Tom Shelton, New Brighton


Debating the notion that ‘one illegal immigrant is all it takes’

This is in response to the Aug. 24 letter “One illegal immigrant is all it takes.” The letter writer is entitled to his opinion, but to state that all liberals “want to make it easier for criminals to enter this country while simultaneously restricting the ability of American citizens to protect themselves” is a gross generalization and overstatement made to pit one group of people against another. I consider myself a progressive, and I certainly don’t want to make it easier for criminals to enter this country illegally or legally! Nor do I want to take firearms away from responsible gun owners. What I do want to see are laws and policies that make it possible for more people to come to this country for seasonal or short-term work or to immigrate here with the intention of becoming a U.S. citizen.

The pathway to getting a work permit in the U.S. is ridiculously difficult, and to come here permanently is nearly impossible. The conservatives are in power and have promised to fix our broken immigration system. So far, I see no progress. As long as we make it so difficult for people to immigrate here or work in this country legally, we will continue to see thousands of people trying to do so illegally. Numerous economic studies tell us we need immigration to bolster our labor force. To do that, we must find an accessible and fair process for people to legally work and live here. Let’s start with the DACA (Deferred Action for Childhood Arrivals) “kids.” Certainly, those in political power can find a pathway to citizenship for a group of adults in whom we have invested so much already.

Gayle Ober, Mendota Heights

• • •

I consider myself a liberal, but I think the rural writer of the Aug. 24 letter hit on some good points.
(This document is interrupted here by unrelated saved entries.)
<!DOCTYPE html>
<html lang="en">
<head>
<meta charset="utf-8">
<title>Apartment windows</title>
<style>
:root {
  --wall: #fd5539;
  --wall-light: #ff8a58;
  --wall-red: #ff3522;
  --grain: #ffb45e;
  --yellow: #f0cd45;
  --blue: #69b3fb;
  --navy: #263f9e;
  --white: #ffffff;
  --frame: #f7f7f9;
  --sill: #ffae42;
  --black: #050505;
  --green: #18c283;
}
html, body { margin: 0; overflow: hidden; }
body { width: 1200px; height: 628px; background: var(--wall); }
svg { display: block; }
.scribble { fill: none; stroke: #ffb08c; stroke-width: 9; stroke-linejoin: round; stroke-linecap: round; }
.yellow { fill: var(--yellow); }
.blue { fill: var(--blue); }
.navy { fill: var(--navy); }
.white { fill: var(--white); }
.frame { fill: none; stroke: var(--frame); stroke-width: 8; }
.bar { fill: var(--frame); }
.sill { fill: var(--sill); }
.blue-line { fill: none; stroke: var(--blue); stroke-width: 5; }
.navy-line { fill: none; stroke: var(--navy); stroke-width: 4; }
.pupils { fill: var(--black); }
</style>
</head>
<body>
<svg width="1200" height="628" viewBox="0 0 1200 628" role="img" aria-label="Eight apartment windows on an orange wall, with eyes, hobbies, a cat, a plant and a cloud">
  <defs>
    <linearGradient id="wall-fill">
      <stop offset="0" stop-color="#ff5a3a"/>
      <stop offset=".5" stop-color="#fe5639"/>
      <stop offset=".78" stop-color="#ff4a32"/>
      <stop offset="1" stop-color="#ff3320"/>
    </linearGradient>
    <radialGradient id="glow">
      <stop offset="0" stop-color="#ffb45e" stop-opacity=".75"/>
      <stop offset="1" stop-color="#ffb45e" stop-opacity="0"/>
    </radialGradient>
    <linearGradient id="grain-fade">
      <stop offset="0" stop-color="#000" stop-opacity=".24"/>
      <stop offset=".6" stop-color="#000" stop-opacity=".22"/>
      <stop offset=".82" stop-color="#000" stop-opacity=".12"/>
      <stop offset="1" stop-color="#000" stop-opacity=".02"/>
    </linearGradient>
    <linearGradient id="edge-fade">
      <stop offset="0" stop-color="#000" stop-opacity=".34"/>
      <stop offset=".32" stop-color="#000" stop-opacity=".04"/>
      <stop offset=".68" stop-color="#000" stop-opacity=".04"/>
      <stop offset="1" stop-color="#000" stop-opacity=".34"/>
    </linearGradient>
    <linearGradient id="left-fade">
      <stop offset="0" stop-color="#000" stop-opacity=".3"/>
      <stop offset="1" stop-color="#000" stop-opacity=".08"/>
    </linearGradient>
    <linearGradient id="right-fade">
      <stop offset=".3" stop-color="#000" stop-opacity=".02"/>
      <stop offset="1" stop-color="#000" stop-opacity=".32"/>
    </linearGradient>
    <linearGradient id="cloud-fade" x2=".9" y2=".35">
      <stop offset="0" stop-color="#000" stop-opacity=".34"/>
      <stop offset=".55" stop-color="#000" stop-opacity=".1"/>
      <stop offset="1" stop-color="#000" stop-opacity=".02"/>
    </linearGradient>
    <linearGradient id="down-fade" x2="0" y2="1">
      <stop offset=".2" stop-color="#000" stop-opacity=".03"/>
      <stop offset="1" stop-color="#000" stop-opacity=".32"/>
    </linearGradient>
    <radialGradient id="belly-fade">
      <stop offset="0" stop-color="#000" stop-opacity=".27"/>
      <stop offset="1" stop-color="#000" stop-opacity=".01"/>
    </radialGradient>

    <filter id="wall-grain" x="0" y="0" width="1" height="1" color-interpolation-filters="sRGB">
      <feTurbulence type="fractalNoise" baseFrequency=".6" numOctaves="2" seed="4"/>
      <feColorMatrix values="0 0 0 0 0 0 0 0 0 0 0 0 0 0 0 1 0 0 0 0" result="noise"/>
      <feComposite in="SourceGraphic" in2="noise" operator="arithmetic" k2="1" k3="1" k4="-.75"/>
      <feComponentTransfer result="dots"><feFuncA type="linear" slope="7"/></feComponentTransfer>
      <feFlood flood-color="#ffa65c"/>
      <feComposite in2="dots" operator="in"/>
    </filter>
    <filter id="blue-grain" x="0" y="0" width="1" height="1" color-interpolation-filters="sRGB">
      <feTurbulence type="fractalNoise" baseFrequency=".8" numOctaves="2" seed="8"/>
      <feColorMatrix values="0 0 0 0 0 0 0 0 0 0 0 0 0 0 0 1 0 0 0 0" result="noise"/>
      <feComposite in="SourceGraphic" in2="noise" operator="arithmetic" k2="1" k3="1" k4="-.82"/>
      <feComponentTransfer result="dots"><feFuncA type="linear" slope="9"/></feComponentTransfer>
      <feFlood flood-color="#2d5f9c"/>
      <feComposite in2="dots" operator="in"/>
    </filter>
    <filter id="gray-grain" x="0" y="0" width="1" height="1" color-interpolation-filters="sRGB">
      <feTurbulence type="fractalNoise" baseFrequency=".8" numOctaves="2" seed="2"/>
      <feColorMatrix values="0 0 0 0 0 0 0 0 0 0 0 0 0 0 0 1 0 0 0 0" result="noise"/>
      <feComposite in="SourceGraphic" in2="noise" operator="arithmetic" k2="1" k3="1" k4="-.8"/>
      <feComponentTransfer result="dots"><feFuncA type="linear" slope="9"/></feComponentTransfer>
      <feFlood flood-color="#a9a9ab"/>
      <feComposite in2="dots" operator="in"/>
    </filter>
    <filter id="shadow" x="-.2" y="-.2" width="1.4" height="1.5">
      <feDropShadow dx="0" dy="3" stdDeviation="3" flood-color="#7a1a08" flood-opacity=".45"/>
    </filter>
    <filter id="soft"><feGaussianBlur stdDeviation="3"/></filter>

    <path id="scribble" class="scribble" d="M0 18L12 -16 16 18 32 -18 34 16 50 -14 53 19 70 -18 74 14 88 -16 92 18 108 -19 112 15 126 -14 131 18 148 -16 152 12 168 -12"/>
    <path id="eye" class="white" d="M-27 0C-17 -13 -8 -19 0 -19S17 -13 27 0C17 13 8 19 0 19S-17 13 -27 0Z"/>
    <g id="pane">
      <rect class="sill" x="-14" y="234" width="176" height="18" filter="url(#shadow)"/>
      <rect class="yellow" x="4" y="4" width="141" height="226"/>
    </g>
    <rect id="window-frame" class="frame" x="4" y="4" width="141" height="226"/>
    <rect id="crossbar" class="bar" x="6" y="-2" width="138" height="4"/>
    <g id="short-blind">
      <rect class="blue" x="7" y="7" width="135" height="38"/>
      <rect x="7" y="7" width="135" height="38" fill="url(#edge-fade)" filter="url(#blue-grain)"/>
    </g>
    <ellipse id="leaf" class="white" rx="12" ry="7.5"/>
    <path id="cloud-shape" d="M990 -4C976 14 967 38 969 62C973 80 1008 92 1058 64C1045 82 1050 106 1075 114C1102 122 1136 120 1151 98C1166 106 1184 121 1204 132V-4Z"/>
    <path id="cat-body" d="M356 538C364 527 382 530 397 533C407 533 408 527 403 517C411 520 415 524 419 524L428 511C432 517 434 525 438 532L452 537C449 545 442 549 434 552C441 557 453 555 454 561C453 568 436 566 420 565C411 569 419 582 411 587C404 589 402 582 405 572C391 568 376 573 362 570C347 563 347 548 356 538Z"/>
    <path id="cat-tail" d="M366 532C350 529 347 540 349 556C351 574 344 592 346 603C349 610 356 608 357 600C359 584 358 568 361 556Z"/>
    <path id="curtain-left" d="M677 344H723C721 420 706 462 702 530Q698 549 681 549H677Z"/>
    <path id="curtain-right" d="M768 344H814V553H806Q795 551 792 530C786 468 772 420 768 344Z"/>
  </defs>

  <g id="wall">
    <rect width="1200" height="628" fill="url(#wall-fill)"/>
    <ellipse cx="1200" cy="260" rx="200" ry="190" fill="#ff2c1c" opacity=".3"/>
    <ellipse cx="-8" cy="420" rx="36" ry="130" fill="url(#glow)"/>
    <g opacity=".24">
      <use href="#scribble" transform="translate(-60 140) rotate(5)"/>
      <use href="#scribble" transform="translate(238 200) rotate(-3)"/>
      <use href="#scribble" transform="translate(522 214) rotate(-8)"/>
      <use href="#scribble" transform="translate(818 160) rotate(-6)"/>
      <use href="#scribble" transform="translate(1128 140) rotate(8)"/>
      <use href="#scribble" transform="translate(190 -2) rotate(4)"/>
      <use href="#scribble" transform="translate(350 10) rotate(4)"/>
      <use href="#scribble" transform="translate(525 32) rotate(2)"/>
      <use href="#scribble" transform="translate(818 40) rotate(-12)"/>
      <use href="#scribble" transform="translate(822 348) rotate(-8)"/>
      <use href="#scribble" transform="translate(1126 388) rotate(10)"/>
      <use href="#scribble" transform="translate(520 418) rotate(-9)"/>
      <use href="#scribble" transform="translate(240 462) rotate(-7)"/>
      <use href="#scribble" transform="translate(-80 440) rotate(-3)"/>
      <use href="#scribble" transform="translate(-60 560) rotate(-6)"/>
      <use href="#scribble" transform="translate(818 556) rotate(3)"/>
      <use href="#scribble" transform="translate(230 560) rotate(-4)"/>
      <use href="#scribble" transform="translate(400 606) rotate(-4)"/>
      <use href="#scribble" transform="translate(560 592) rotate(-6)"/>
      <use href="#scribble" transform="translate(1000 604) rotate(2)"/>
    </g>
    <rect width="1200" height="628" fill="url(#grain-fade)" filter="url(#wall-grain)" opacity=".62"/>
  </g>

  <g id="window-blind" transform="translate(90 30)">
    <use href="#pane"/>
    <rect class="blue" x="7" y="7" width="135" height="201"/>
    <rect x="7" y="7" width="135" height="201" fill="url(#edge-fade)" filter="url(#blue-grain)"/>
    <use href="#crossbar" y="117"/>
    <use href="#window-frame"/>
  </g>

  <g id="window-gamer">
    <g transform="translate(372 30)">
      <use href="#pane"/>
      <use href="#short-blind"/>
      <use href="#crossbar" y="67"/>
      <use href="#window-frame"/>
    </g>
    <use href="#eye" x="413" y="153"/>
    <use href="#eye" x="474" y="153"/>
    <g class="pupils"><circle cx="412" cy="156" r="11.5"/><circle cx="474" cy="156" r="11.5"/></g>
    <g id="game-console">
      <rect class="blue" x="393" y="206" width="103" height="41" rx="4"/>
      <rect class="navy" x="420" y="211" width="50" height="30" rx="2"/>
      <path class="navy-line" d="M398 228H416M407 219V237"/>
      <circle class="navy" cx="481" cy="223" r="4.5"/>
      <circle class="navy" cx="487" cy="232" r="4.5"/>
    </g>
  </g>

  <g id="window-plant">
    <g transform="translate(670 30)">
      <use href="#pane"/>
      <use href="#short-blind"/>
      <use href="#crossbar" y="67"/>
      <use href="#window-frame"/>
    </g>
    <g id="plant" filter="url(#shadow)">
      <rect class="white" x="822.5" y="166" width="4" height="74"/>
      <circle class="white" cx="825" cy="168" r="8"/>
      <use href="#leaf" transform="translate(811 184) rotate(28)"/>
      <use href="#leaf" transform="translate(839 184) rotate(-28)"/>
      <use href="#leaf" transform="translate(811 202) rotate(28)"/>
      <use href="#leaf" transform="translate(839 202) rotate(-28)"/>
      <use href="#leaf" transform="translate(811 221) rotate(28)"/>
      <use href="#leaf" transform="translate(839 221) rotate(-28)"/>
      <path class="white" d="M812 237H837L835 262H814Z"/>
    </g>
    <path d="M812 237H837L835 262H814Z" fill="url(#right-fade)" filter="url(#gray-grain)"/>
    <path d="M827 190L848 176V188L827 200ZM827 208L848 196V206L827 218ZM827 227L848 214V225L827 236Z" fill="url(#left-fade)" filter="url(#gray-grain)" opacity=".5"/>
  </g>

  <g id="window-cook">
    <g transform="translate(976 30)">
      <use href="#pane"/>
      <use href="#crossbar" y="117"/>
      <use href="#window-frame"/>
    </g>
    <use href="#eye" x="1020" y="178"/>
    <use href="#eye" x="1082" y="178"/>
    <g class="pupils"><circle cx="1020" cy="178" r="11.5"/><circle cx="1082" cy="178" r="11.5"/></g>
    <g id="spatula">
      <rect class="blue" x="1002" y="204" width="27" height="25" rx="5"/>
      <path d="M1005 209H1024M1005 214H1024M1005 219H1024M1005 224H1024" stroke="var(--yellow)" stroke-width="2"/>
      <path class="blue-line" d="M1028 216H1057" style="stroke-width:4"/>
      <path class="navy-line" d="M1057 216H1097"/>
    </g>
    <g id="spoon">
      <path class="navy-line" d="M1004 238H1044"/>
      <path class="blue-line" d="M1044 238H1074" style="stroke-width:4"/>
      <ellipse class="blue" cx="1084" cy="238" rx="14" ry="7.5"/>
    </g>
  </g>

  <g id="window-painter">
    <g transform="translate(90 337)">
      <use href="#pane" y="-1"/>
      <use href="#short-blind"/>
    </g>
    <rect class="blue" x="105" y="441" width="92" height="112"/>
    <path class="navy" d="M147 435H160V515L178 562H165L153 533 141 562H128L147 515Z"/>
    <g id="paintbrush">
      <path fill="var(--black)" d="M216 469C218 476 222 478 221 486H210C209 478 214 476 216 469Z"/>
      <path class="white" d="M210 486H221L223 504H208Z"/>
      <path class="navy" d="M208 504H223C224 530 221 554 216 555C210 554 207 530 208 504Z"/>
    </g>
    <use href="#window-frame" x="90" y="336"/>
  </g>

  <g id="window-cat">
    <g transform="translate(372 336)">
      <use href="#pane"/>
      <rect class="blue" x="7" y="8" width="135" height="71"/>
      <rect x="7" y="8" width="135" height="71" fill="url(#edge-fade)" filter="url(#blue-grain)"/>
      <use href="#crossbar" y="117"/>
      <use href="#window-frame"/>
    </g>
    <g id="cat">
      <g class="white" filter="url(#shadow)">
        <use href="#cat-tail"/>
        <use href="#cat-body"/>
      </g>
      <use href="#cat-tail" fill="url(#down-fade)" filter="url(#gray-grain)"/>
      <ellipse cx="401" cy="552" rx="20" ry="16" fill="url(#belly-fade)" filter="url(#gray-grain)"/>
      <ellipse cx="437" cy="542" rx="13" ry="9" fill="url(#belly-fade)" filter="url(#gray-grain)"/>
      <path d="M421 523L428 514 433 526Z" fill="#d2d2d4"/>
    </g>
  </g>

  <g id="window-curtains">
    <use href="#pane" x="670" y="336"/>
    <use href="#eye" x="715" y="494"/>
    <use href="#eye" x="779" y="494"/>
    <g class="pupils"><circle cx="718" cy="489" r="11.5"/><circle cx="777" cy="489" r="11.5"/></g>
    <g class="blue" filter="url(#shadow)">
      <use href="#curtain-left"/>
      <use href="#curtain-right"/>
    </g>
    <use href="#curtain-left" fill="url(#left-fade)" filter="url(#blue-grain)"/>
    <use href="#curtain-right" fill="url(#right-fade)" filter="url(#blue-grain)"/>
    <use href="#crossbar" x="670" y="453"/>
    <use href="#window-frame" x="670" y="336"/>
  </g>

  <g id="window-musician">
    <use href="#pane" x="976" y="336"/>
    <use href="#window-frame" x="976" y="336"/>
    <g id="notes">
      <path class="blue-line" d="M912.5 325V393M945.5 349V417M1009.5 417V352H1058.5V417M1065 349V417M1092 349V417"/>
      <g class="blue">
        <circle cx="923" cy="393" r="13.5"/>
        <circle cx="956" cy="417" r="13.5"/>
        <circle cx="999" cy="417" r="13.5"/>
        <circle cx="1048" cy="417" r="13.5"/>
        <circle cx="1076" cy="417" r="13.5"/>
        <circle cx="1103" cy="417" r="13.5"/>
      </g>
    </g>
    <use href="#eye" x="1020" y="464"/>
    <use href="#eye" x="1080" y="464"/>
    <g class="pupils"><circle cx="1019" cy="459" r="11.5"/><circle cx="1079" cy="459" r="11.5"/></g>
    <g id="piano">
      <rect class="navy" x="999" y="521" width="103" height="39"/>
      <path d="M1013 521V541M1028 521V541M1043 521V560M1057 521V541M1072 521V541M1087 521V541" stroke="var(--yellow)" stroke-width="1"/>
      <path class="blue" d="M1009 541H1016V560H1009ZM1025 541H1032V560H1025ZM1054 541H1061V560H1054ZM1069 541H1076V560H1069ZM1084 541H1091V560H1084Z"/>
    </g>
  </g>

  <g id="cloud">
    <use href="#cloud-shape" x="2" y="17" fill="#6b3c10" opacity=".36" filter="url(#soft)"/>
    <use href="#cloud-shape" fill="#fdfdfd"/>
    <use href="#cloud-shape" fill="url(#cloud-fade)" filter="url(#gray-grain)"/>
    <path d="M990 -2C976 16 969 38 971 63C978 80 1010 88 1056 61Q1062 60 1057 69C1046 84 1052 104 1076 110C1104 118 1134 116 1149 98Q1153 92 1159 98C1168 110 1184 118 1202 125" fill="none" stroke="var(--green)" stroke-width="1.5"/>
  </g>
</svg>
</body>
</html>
On both sides of each issue, absolute stances or expectations like “ban all guns” and “end all illegal immigration” are unrealistic, and anecdotal evidence of such stances is misleading. Also, we must acknowledge that, because the writer lives in Sleepy Eye, Minn., and I live in Minneapolis, we are bound to have different views on national issues.

We need to get out of our political echo chambers and find common and objective ways to develop our voting decisions. I challenge him and my liberal friends and neighbors to somehow do that together. Political candidates and leaders must address the concerns beyond their partisan bases, which include loud, divisive extremists. More Americans from both sides must agree on and trust some common sources of facts and statistics. I’m somewhat optimistic about that because the letter writer and I obviously both read the Star Tribune.

D.C. Smith, Minneapolis